Only one year after September 11, 2001, the building sites that were the targets of the terrorist attacks on that horrific day are being reclaimed, rebuilt and reborn. The A/E/C community mobilized like at no other time in recent history to reconstruct and harden wedges 1 and 2 of the Pentagon and cleanup and stabilize Ground Zero in preparation for new life.
Buildings bordering Ground Zero that were heavily damaged by the collapse of the Twin Towers also are being reconstructed. For instance, this month the World Financial Center's Winter Garden, whose trademark glass skylight and east facade were smashed by falling debris, will reopen.
The past year has been a time of recovery, review and reconstruction. In this 12-page special section, BD&C seeks out A/E/C experts intimately involved in these processes and provides them an opportunity to comment about what the A/E/C industry has learned from September 11 and where it may be headed in the future.

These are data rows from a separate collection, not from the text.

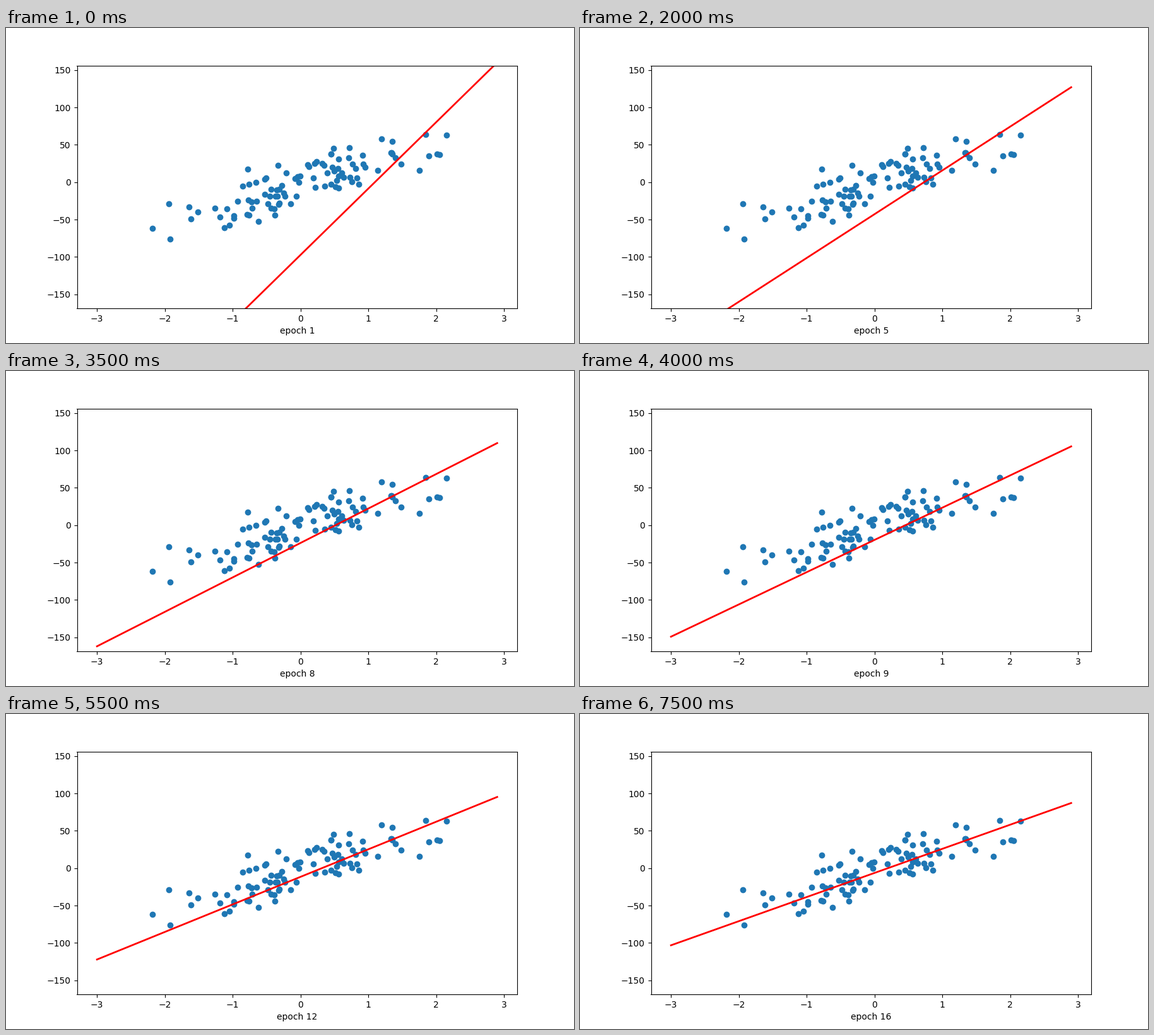
Recreate the animation shown at these times as a matplotlib script. Size 900 by 500 pixels, loop 8 s.

```python
import numpy as np
import matplotlib.pyplot as plt
from matplotlib.animation import FuncAnimation

EPOCHS = 16
RATE = 0.001


def make_data(n=100, noise=20, seed=13):
    """Noisy linear data with a random slope."""
    rng = np.random.RandomState(seed)
    x = rng.standard_normal(n)
    slope = 100 * rng.uniform()
    return x, slope * x + rng.normal(scale=noise, size=n)


def descend(x, y, m=100.0, b=-120.0):
    """Slope and intercept after each step of batch gradient descent."""
    steps = []
    for _ in range(EPOCHS):
        err = y - m * x - b
        m, b = m + 2 * RATE * (err @ x), b + 2 * RATE * err.sum()
        steps.append((m, b))
    return steps


x, y = make_data()
steps = descend(x, y)

fig, ax = plt.subplots(figsize=(9, 5), dpi=100)
xs = np.arange(-3, 3, 0.1)
ax.scatter(x, y)
line, = ax.plot(xs, xs * 50 - 4, "r-", linewidth=2)


def update(i):
    m, b = steps[i]
    line.set_ydata(m * xs + b)
    ax.set_xlabel(f"epoch {i + 1}")
    return line,


anim = FuncAnimation(fig, update, frames=EPOCHS, interval=500,
                     repeat=True, repeat_delay=0)
plt.show()
```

Leading the section is commentary from author Judith Dupré, who sheds light on the subject of light and glass in future high-rise construction. The section continues with insight provided by Michael Burton, who until recently headed the New York City Department of Design and Construction, which was charged with the rescue, recovery and cleanup efforts at Ground Zero; W. Gene Corley, leader of the Federal Emergency Management Agency (FEMA) and American Society of Civil Engineers (ASCE) World Trade Center (WTC) performance study; Walker Lee Evey, program manager of the Pentagon Renovation Program, who managed the reconstruction of wedges 1 and 2; and Jon Magnusson, chairman and CEO of Skilling Ward Magnusson Barkshire structural engineers and member of the FEMA/ASCE team that studied the WTC's performance. Further commentary is provided from New York City-based contractor AMEC, which participated in both the cleanup of Ground Zero and led the reconstruction of Pentagon wedges 1 and 2.
Memorial lights shine from where the World Trade Center collapsed on September 11, 2001. “Tribute in Light” lit up the New York sky for 32 days beginning March 11, the six-month anniversary of the tragedy.
Lastly, an examination of fire and life safety focuses on the need for modernization of egress standards stemming from evaluation of the WTC. The section also includes reports on the launch of the National Institute of Standards and Technology's new study on the collapse of the Twin Towers, and the decision by officials to solicit development of additional design proposals for the redevelopment of the site.